"I’m a relative newcomer to Tasmania but when I first moved here just over five years ago it was to Bruny Island initially. I wondered in what ways the island’s Aboriginal and convict histories had left their marks and what part tourism might be playing in balancing or white-washing this. I was only there for six months on a kind of sabbatical so I had high hopes for what might come from living in this particular place. I wasn’t disappointed ... challenged and a little frightened at times by the isolation but not lonely (the way I've occasionally felt living in more urban environments) and not disappointed. I found the natural environment an ultimately nurturing one. My poem ‘tips for the last tourist’ was written there and is one of the few poems I’ve written directly inspired by and about place. But it’s a minimalist piece, I haven’t written anything at all in any great detail about place and I’m not sure how capable I’d be, but I can see it’s perhaps more likely to happen in Tasmania than anywhere else I’ve lived. Looking at the general themes of my writing I suppose you’d have to say I'm moved by people before I'm moved by place. Of course the two are inexorably linked and the kind of environmental devastation you refer to is a product of the darker side of this relationship. But how well, how authentically we can care for the environment if we’re not demonstrating the same respect, love and degree of responsibility toward each other - I’m not sure. Maybe it’s a chicken and egg thing. I don’t know. I admire anyone who fights the good fight whether their faith is, for instance, environmental or humanitarian. Two sides of the same coin I’d like to think."

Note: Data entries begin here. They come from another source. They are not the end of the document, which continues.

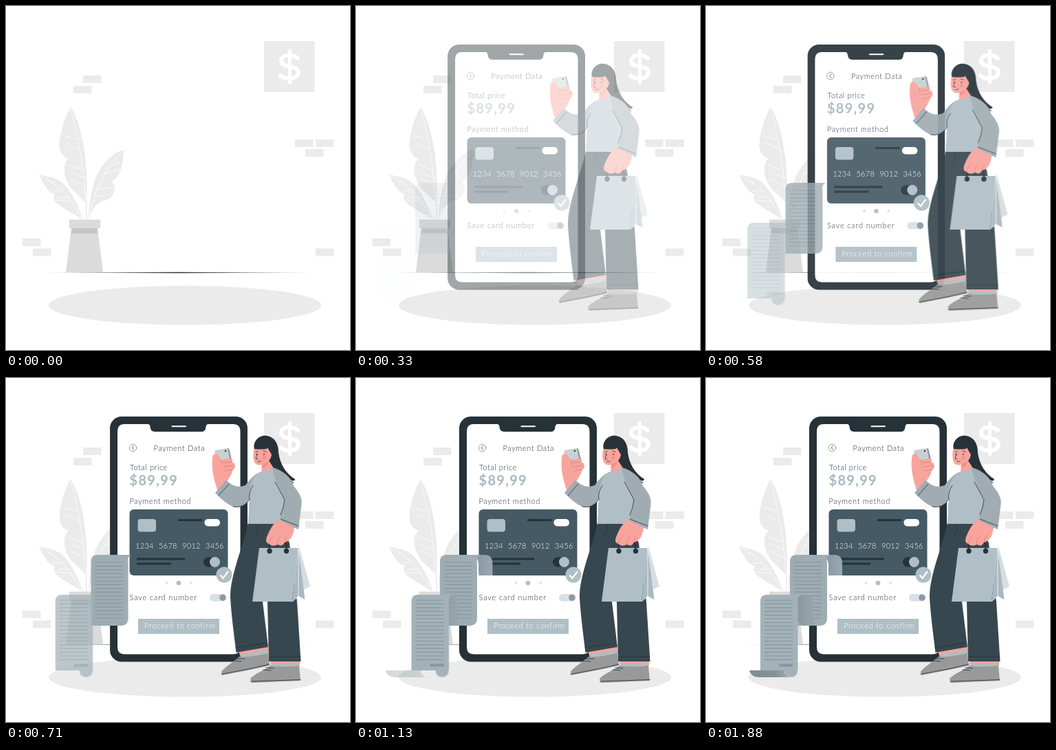
Recreate the animation shown at these times as an HTML page. Size 500 by 500 pixels, loop 1.93 s.

```html
<!DOCTYPE html>
<html lang="en">
<head>
<meta charset="utf-8">
<title>Payment</title>
<style>
html, body { margin: 0; width: 100%; height: 100%; overflow: hidden; background: #fff; }
svg { display: block; width: 100vw; height: 100vh; }
text { font: 300 11px Lato, "Open Sans", sans-serif; fill: #263238; }
.pale { fill: #ebebeb; }
.dark { fill: #263238; }
.blue { fill: #b0bec5; }
.skin { fill: #f8a49c; }
.paper { fill: #a3b2b9; }
.ink { fill: none; stroke: #263238; stroke-linecap: round; stroke-linejoin: round; stroke-width: .8; }
.vein { fill: none; stroke: #fff; stroke-width: .7; stroke-linecap: round; }
.rows { fill: none; stroke: #8797a0; stroke-width: 1.2; }
</style>
</head>
<body>
<svg viewBox="0 0 500 500">
  <defs>
    <linearGradient id="floor">
      <stop offset="0" stop-color="#263238" stop-opacity=".3"/>
      <stop offset=".5" stop-color="#263238"/>
      <stop offset="1" stop-color="#263238" stop-opacity=".3"/>
    </linearGradient>
    <linearGradient id="fold">
      <stop offset="0" stop-color="#84929a"/>
      <stop offset="1" stop-color="#9aa9b1"/>
    </linearGradient>
    <linearGradient id="roll">
      <stop offset="0" stop-color="#7d8b93"/>
      <stop offset=".6" stop-color="#83929a"/>
      <stop offset="1" stop-color="#a4b3ba"/>
    </linearGradient>
  </defs>

  <g id="bricks" class="pale"></g>
  <path class="pale" d="M375 51h73.500v74h-73.500z"/>
  <g fill="none" stroke="#fff" stroke-width="6" stroke-linecap="round">
    <path d="M424 76C416 69 400 70 400 80C400 91 425 85 425 96C425 107 407 108 399 101"/>
    <path stroke-width="5" d="M412.500 65V111"/>
  </g>
  <ellipse class="pale" cx="260" cy="435" rx="198" ry="28.500"/>

  <g id="plant">
    <path class="pale" d="M94 147C83 165 76 195 78 207C80 217 86 220 91 222C83 228 83 245 90 257C95 270 109 275 117 288C119 260 117 220 110 190C106 170 99 155 94 147"/>
    <path class="pale" d="M48 245C56 262 62 272 71 273Q67 277 72 285C85 296 100 302 112 311C104 285 90 262 78 254C68 248 56 247 48 245"/>
    <path class="pale" d="M171 209C155 213 138 230 130 250C124 270 120 290 120 311C124 295 132 285 145 282C153 280 158 273 158 262Q152 255 158 252C166 246 171 228 171 209"/>
    <path fill="none" stroke="#ebebeb" stroke-width="1.500" d="M117 284V312"/>
    <path class="vein" d="M94 150C104 185 114 235 116 290M83 188L103 194M88 199L107 208M91 231L113 239M94 251L115 262M96 242L114 250"/>
    <path class="vein" d="M50 247C75 257 98 284 110 309M68 269L83 268M72 282L96 284M75 278L92 278M62 254L71 257"/>
    <path class="vein" d="M169 212C145 232 127 272 121 306M142 244L165 237M146 236L166 226M132 267L155 263M129 277L148 275"/>
    <path fill="#dbdbdb" d="M92 310.500h45v12.500h-45zM95 322h38l8 65H87z"/>
    <path fill="#c5c5c5" d="M96 323h36l1.500 7.500H94.500z"/>
  </g>
  <path fill="url(#floor)" d="M55 387.500L250 386.700L445 387.500L250 388.300z"/>

  <g id="phone">
    <rect class="dark" x="150" y="56" width="200" height="356.500" rx="17"/>
    <path fill="#fff" d="M171 67H205Q208 67 208.500 71Q209 78 215 78H284Q289 78 289.500 71Q290 67 293 67H329Q339.500 67 339.500 78V391Q339.500 401.500 329 401.500H171Q161 401.500 161 391V78Q161 67 171 67z"/>
    <path d="M240.500 70.300H260" stroke="#fff" stroke-width="2" stroke-linecap="round"/>
    <circle class="ink" cx="183.500" cy="101.500" r="5.300" style="stroke:#78868d"/>
    <path class="ink" d="M184.800 98.800L182 101.500L184.800 104.200"/>
    <text x="213.500" y="105.500" letter-spacing=".65">Payment Data</text>
    <text x="179" y="133.500" letter-spacing=".55">Total price</text>
    <text x="178.500" y="155.500" letter-spacing="1.300" style="font-size:20px;font-weight:700;fill:#a9b8c0">$89,99</text>
    <text x="178.500" y="183" letter-spacing=".62">Payment method</text>
    <rect x="178.500" y="191" width="143" height="96" rx="6" fill="#455a64"/>
    <rect class="blue" x="190.500" y="205" width="26.500" height="18.500" rx="4"/>
    <rect x="287.500" y="205" width="22.500" height="10.500" rx="5" fill="#fff"/>
    <path class="ink" style="stroke-width:3;stroke-linecap:butt" d="M249 206.500H284M189 263H259M189 270H239"/>
    <text x="187" y="247.500" letter-spacing=".3" word-spacing="4" style="fill:#fff">1234 5678 9012 3456</text>
    <rect class="dark" x="286" y="260.500" width="24" height="14" rx="7"/>
    <circle class="blue" cx="302.500" cy="267.500" r="7.500"/>
    <circle class="blue" cx="316" cy="286" r="11.500"/>
    <path d="M310.500 286.500L314.500 291L322 281" fill="none" stroke="#fff" stroke-width="2.200"/>
    <circle fill="#e3e6e8" cx="232.500" cy="298" r="2.300"/>
    <circle class="blue" cx="250" cy="298" r="3.300"/>
    <circle fill="#e3e6e8" cx="268" cy="298" r="2.300"/>
    <text x="178.500" y="323" letter-spacing=".85">Save card number</text>
    <rect x="295" y="314" width="24" height="10.500" rx="5.200" fill="#d9e0e4"/>
    <circle cx="314" cy="319.200" r="4.800" fill="#8b9ba3"/>
    <path class="blue" d="M191 350h118v22H191z"/>
    <text x="200" y="364" letter-spacing=".7" style="fill:#fff">Proceed to confirm</text>
  </g>

  <g id="receipt">
    <path id="topFold" fill="url(#fold)" d="M166 257H188Q198 258 198 270V287H178V270Q177 260 166 257z"/>
    <g id="backPage">
      <path fill="#9eacb3" d="M131 257H180Q174 260 176 270V349Q176 360 165 360H122V267Q122 257 131 257z"/>
      <path class="rows" id="backRows"/>
    </g>
    <path id="midFold" fill="url(#fold)" d="M122 315H146Q155 316 156 328V352Q156 358 161 360H143Q134 358 133 350V326Q131 317 122 315z"/>
    <path id="scroll" fill="url(#roll)" d="M63 425H114Q115 434 124 435H76Q65 434 63 425z"/>
    <g id="frontPage">
      <path class="paper" d="M88 315H138Q132 318 133.500 327V424Q133 435 123 435Q114 434 114 425H79V325Q79 315 88 315z"/>
      <path d="M114 425Q115 433 123 434.500Q132 434 133 424" fill="none" stroke="#c0cbd0" stroke-width=".8"/>
      <path class="rows" id="frontRows"/>
      <path d="M106 417.500H126" stroke="#8797a0" stroke-width="4"/>
    </g>
  </g>

  <g id="woman">
    <path class="dark" d="M361 101C359 91 367 82 378 84C390 86 395 96 395 108C397 125 406 139 419 147C419 150 415 150 412 148Q417 152 418 153C402 150 387 139 379 126z"/>
    <path class="skin" d="M361 97C358 106 357 117 360.500 123Q364 128 371 126L370 137Q381 138 388 131L381 120Q387 114 384 104L377 97z"/>
    <path fill="#f28f89" d="M371 126L381 121Q378 129 370.500 131z"/>
    <path class="dark" d="M360 103C357 91 368 83 378 85C389 87 391 102 387 114L383 108L379 101L378 103Q368 104 360 103z"/>
    <path class="ink" d="M362 107.500L365 107M373 106L377 107.500M364.500 111Q361.500 115 362.500 117.500L365 118M365 121.500Q368 122.500 369.500 120.500"/>
    <circle class="dark" cx="363.500" cy="111" r=".9"/>
    <circle class="dark" cx="374" cy="111" r=".9"/>
    <circle cx="374" cy="116" r="2.500" fill="#f28f89"/>

    <path fill="#c9d0d3" d="M303 105L321 102Q323 102 323.500 104L327 119L311 123L302 108z"/>
    <path fill="#8f9ba1" d="M321 102Q323 102 323.500 104L327 119L324.500 119.500z"/>
    <circle class="dark" cx="318" cy="106" r="1.200"/>
    <path class="skin" d="M299 117C299 109 305 108 308 113L312 119L326 117Q330 119 327 122Q333 124 331 127Q334 130 329 133Q325 145 319 151L307 167C304 153 297 140 299 117z"/>
    <path class="ink" style="stroke:#d97f7a" d="M315 123L327 122M316 129L331 127M317 135L329 133M312 119Q315 123 313 127"/>

    <path class="skin" d="M337 397L380 390L381 401L340 406zM383 410H426V418H384z"/>
    <path fill="#37474f" d="M351 210H398L411 240L422 325L427.500 412H381L379 325H372L380 391L333.500 399C330 370 326 340 325 318C325 285 344 245 351 210z"/>
    <path class="ink" d="M365 214Q365 225 360 231M333 392L378 385M382 405H427"/>
    <path fill="#b4bcc0" d="M339 402L380 394V403L342 410zM384 414H425V421H384z"/>
    <path fill="#999" d="M312 427C317 420 329 413 338 405Q349 407 380 400L382 418L354 424L313 432z"/>
    <path fill="#999" d="M354 437C361 429 375 425 383 418Q400 421 425 418L427 440L356 443z"/>
    <path class="ink" d="M312 430.500L354 422.500L382 416M354.500 441L427 438.500M330 411L341 412M334 408L346 408M373 424L384 425M377 421L388 422"/>

    <path fill="#a0acb2" d="M303 167L319 148Q331 162 347 156C354 146 362 138 371 136Q381 136 386 130C402 134 414 145 417 157C425 166 430 175 428.500 184L424 220L396 208L399 196V212H351L353 177Q342 191 329 187Q317 182 303 167z"/>
    <path class="blue" d="M351 212L353 177Q350 164 358 147Q364 138 371 136Q381 136 386 130Q390 152 404 177Q403 188 398 199L399 212z"/>
    <path class="ink" d="M353 177Q351 166 358 156M390 151Q398 166 404 177Q403 188 398 199M308 171L323 154M398 205L424 215M329 187Q343 190 352 178"/>

    <path fill="#d6dde0" d="M424 241L441 303L431 308z"/>
    <path class="blue" d="M367 247H424L415 325H357z"/>
    <path fill="#aab8bf" d="M424 247L433.500 322L424 317L415 325z"/>
    <path d="M424 247L424 317L433.500 324M424 317L415 325" fill="none" stroke="#fff" stroke-width=".8"/>
    <path class="ink" style="stroke-width:2" d="M382 251Q380 242 386 238M406 251Q408 242 403 238"/>
    <path class="skin" d="M394 206L418 217C417 229 412 237 404 239Q400 246 394 242Q386 246 381 241Q375 239 378 231Q384 215 394 206z"/>
    <path class="ink" style="stroke:#d97f7a" d="M381 241Q383 233 388 229M393 242Q393 236 397 231M404 239L406 231"/>
    <circle class="dark" cx="382" cy="251.500" r="3.700"/>
    <circle class="dark" cx="406.500" cy="251.500" r="3.700"/>
  </g>
</svg>
<script>
const $ = id => document.getElementById(id);

const bricks = [[112, 101], [98, 116], [420, 194], [450, 194], [435, 208], [24, 338], [39, 352.5], [450, 352.5]];
$('bricks').innerHTML = bricks.map(([x, y]) => `<rect x="${x}" y="${y}" width="26.500" height="11"/>`).join('');

// Printed rows on a page
function rows(id, x, y, width, count) {
  const d = Array.from({ length: count }, (_, i) => `M${x} ${y + i * 5.4}h${width}`);
  $(id).setAttribute('d', d.join(''));
}
rows('backRows', 128, 268, 40, 16);
rows('frontRows', 85, 323, 41, 17);

// Every part slides in from the left with the same overshoot
const delays = {
  phone: -20, woman: -20, receipt: -20,
  backPage: 10, frontPage: 220, topFold: 430, midFold: 620, scroll: 820
};
const slides = Object.entries(delays).map(([id, delay]) => {
  const slide = $(id).animate(
    { opacity: [0, 1], transform: ['translateX(-30px)', 'translateX(0px)'] },
    { duration: 1000, delay, easing: 'cubic-bezier(.36, -.01, .5, 1.38)', fill: 'both' }
  );
  slide.pause();
  return slide;
});

const LOOP = 1930, STEP = 1000 / 24;
const start = performance.now();

function draw() {
  const time = (performance.now() - start) % LOOP;
  const tick = Math.floor((time + 4) / STEP) * STEP;
  for (const slide of slides) slide.currentTime = tick;
  requestAnimationFrame(draw);
}
draw();
</script>
</body>
</html>
```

Recorded late 2007. Examples of Jane Williams' writing can be found at her website.